Kamuimisaki cape at the edge of Hokkaido's Shakotan
Peninsula offers a wonderful view of the sea
REACHING THE tip of Kamuimisaki cape on the north-western edge of the Shakotan Peninsula in Hokkaido, can only be achieved on foot and involves walking carefully along a narrow path that looks and feels like a mountain ridge, rising as high as 80 metres above sea level. Buffeted by the wind, it takes me a full 20 minutes to reach the cape, which looks out over the crystal-clear Sea of Japan, a beautiful shade of azure that has become known as “Shakotan blue”.
From this viewpoint, the horizon appears slightly curved at both ends testifying to what we already know – that the Earth is round. And even through it took about an hour from the centre of Shakotan by car, the spectacle is well worth the trip.

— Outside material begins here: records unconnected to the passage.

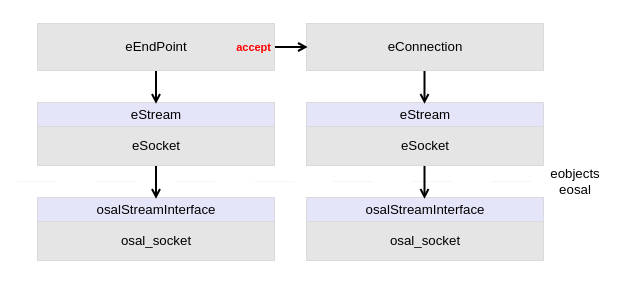
<!DOCTYPE html>
<html lang="en">
<head>
<meta charset="utf-8">
<title>Stream class layers</title>
<style>
:root {
  --paper: #ffffff;
  --ink: #000000;
  --class-fill: #e5e5e5;
  --interface-fill: #e5e5fa;
  --edge: #dadade;
  --divider: #f6f6f6;
  --action: #ff0000;
}
* { box-sizing: border-box; }
html, body { margin: 0; overflow: hidden; }
.diagram {
  position: relative;
  width: 640px;
  height: 284px;
  overflow: hidden;
  background: var(--paper);
  color: var(--ink);
  font: 13.3px/16px "Liberation Sans", Arial, sans-serif;
}
.stacks {
  display: grid;
  grid-template-columns: 238px 238px;
  column-gap: 31px;
  padding: 23px 0 0 37px;
}
.stack { display: flex; flex-direction: column; gap: 31px; }
.box { border: 1px solid var(--edge); background: var(--class-fill); }
.box div { display: flex; align-items: center; justify-content: center; }
.owner { height: 48px; }
.owner div { height: 46px; }
.layer { height: 64px; }
.layer .interface {
  height: 24px;
  background: var(--interface-fill);
  border-bottom: 1px solid var(--edge);
}
.layer .class { height: 38px; }
.connectors { position: absolute; left: 0; top: 0; }
.action {
  position: absolute;
  left: 221px;
  top: 39px;
  width: 50px;
  text-align: right;
  font-size: 11px;
  font-weight: bold;
  color: var(--action);
}
.libraries {
  position: absolute;
  left: 535px;
  top: 166px;
  width: 80px;
  text-align: center;
}
</style>
</head>
<body>
<main class="diagram">
  <div class="stacks">
    <section class="stack">
      <div class="box owner"><div>eEndPoint</div></div>
      <div class="box layer">
        <div class="interface">eStream</div>
        <div class="class">eSocket</div>
      </div>
      <div class="box layer">
        <div class="interface">osalStreamInterface</div>
        <div class="class">osal_socket</div>
      </div>
    </section>
    <section class="stack">
      <div class="box owner"><div>eConnection</div></div>
      <div class="box layer">
        <div class="interface">eStream</div>
        <div class="class">eSocket</div>
      </div>
      <div class="box layer">
        <div class="interface">osalStreamInterface</div>
        <div class="class">osal_socket</div>
      </div>
    </section>
  </div>

  <svg class="connectors" width="640" height="284" viewBox="0 0 640 284" aria-hidden="true">
    <defs>
      <g id="down-arrow" fill="none" stroke="var(--ink)" stroke-width="2">
        <path d="M0 0V30"/>
        <path d="M-4 23L0 30.5L4 23"/>
      </g>
    </defs>
    <line x1="17" y1="181.5" x2="544" y2="181.5" stroke="var(--divider)" stroke-dasharray="40 39"/>
    <use href="#down-arrow" x="156" y="71"/>
    <use href="#down-arrow" x="156" y="166"/>
    <use href="#down-arrow" x="424.5" y="71"/>
    <use href="#down-arrow" x="424.5" y="166"/>
    <g fill="none" stroke="var(--ink)" stroke-width="2">
      <path d="M275 47H305"/>
      <path d="M298 43L305.5 47L298 51"/>
    </g>
  </svg>

  <div class="action">accept</div>
  <div class="libraries">eobjects<br>eosal</div>
</main>
</body>
</html>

The sea offers not only this impressive view but also a variety of seafood. The town is famous for nama uni don (raw sea urchin roe atop a bowl of rice). I was there, however, just after the fishing season, which is limited to June through August.
Even so, a Japanese restaurant I visited for lunch still offered steamed sea urchin roe, and I enjoyed the kaisendon sashimi bowl decorated lavishly with northern shrimp and seasonal salmon roe. The sea urchin roe melted in my mouth, and I could taste its subtle sweetness.
Forests account for 80 per cent of the town. The rains that fall on the highlands are soaked up in the mountain areas, and the nutrient-laden rivers flow into the sea. This process is believed to help the growth of seafood and seaweed.
In 2010, Japan Tobacco Inc began a 10-year project called JT Forest Shakotan to help the conservation of these mountains. JT subsidises the costs of forest management within the reach of three rivers running through the town, including the Bikunigawa.
“Ill-maintained forests are recovering,” Hideki Matsui, the 68-year-old mayor of Shakotan tells me.
“I want to scientifically prove that mountains foster the ocean.”
Experts on forests, rivers and seas have already started investigations in their various fields.
“I hope they will collect enough data soon so that we can properly explain to children, who will be responsible for the next generation,” Matsui continues.
Forests not only nurture the abundant sea, but also are helping the reconstruction of areas hit by the 2011 Great East Japan Earthquake. About 2,000 trees including Japanese larches were cut down, sent to disaster-hit areas such as Miyagi Prefecture and used as foundations for temporary housing units in May 2011. The workings of nature help human beings, showing the importance of protecting nature.
The next day, I visited a traditional-style fishermen's lodge in the centre of the town that was originally built for those involved in the herring fishing industry, once the pride of the town. The streets are littered with the houses, now abandoned, that once accommodated fishing boat owners, their families and their crews.
In 2008, residents in the town began activities to preserve these houses as sightseeing spots. Local volunteers including Noriichi Bessho, 67, renovated the lodge and named it Yamashime Banya.
A public interest corporation subsidised the costs of renovation such as for replacing the flooring.
The facility was opened to the public until late September, hosting events such as shamisen lute performances. It is currently closed in preparation for further restoration work, but should reopen around May next year.
“I feel regret if tourists just eat sea urchin roe and leave town. I want them to know the history of Shakotan,” Bessho says.
IF YOU GO
- Thai Airways International operates direct flights between Bangkok and Hokkaido. From New Chitose Airport, visitors can travel by train to Otaru, a journey of about 75 minutes. From the station, Bikuni, the centre of Shakotan, is about one hour and 25 minutes by bus.
- For more details, contact the Shakotan tourism association at (0135) 44-3715 (English inquiries accepted only on weekdays) or visit www.Kanko-Shakotan.jp.